The story of Amanda Davis ends firm documentation with the completion of the probate in February of 1854. It is possible that for reasons beyond our current research the sale of Amanda Davis to John Staples did not go through and she was therefore returned to the estate and likely to the patriarch thereof, Francis R. Davis. A second possibility remains that she was completely purchased by John Staples and then sold prior to 1857 to Francis Davis. Regardless of her path, it appears probable that she was the mother of Harriet Davis.
On the day that she was sold, Amanda would have been between three and four months pregnant with Harriet who was to be born in July 1854. This could be one explanation for her rapid increase in value from 1849 appraisement to the 1854 sale.
As shown through the collection of tax records below, Harriet and her mother were brought to North Texas with Francis Davis in late 1856. Harriet's mother became pregnant in the late summer of 1857 with her only recorded son, Gilbert who was born in the early half of 1858. By May of 1859, the mother of Harriet and baby Gilbert had died of unknown causes at an unknown time and was buried in an unknown grave near Pilot Point, Texas.
In 1881, Harriet Davis gave birth to her first recorded child, Logan. This was a pivotal point in the life of Harriet and her brother Gilbert as by 1882, both young and free people had moved out of the home of Francis Davis and onto lives of their own.

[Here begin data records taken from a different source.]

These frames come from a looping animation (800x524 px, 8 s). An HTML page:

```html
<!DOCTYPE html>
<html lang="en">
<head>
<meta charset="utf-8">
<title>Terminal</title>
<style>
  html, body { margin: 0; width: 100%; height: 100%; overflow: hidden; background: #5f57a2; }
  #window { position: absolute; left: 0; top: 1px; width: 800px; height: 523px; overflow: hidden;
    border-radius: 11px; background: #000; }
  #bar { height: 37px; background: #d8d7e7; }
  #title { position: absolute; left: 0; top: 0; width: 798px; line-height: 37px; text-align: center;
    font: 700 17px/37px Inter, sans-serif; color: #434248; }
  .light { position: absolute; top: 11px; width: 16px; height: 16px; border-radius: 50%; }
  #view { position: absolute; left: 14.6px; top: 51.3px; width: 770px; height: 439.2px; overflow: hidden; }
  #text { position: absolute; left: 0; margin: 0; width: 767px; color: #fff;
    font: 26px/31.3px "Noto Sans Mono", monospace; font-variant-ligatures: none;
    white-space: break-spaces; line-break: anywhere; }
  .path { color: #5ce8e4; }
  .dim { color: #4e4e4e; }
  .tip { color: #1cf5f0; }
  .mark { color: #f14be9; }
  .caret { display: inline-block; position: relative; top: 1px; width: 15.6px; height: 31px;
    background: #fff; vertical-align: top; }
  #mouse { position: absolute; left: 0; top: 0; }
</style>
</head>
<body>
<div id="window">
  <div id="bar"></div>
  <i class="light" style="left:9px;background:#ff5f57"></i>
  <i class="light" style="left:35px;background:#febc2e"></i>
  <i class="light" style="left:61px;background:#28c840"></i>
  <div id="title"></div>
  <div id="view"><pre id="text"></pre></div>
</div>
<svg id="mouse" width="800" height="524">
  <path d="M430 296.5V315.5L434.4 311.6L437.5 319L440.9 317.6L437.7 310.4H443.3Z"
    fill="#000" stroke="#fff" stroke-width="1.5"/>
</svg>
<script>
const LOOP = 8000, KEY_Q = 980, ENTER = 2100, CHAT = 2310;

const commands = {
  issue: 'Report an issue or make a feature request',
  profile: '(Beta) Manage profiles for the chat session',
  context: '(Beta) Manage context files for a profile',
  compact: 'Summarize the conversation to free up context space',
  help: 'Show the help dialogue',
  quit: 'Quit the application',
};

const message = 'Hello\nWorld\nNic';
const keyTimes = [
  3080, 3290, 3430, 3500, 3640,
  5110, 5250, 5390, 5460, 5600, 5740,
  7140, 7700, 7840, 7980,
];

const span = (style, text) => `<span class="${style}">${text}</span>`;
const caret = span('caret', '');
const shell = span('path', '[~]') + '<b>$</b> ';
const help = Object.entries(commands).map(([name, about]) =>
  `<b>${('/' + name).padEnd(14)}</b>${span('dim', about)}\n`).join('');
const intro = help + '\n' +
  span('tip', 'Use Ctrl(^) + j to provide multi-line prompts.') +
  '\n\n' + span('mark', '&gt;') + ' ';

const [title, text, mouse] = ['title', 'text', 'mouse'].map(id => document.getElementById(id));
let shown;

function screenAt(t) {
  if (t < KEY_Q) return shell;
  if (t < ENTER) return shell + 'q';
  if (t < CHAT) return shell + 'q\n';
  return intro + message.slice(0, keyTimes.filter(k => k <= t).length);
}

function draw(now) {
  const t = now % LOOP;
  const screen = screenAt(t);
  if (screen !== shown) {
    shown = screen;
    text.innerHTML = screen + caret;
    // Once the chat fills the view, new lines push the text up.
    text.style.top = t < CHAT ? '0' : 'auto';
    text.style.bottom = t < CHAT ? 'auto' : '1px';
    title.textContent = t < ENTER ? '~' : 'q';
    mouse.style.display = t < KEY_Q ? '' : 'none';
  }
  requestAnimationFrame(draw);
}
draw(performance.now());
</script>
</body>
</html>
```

Ann Allen | Isaac Allen | Matilda Allen | Thomas Allen | Martha Billingslea | John Burton | Louisa Burton | Dora Davis | Wash Davis | Charles Ellis | Mrs. Charles Ellis | Gus Finch | Josaphine Finch | Mary Turner Fourteen | Eliza Jane White Green | Hezekiah Griffin | Lindsay Haflin | Melvinie Hays | Charity Shears Holloway Helm | Henry Holloway | Georgia Ann Holstein | Abraham Lyles | Mary Varner Lyles | Marvin Newsom | Charles Oliver | Peggy Oliver | Mary B. Finch Peace | James Robinson | Harriet Davis Shears | Henry Shears | Lucy Shears | Risom Shears | Henry Smith | Lissie Smith | Little Smith | Agle Lee Truitt | George Truitt | Lou Smith Truitt | Ceborn Vaughner | Lewis Vaughner | L.D. "Lover" Vaughner | Jennie Lyles Walker | Infant Ware | Infant Ware II | Mattie Finch Washington | John D. White | Washington Whitlow | Amanda "Mandy" Truitt Williams | Angeline Williamson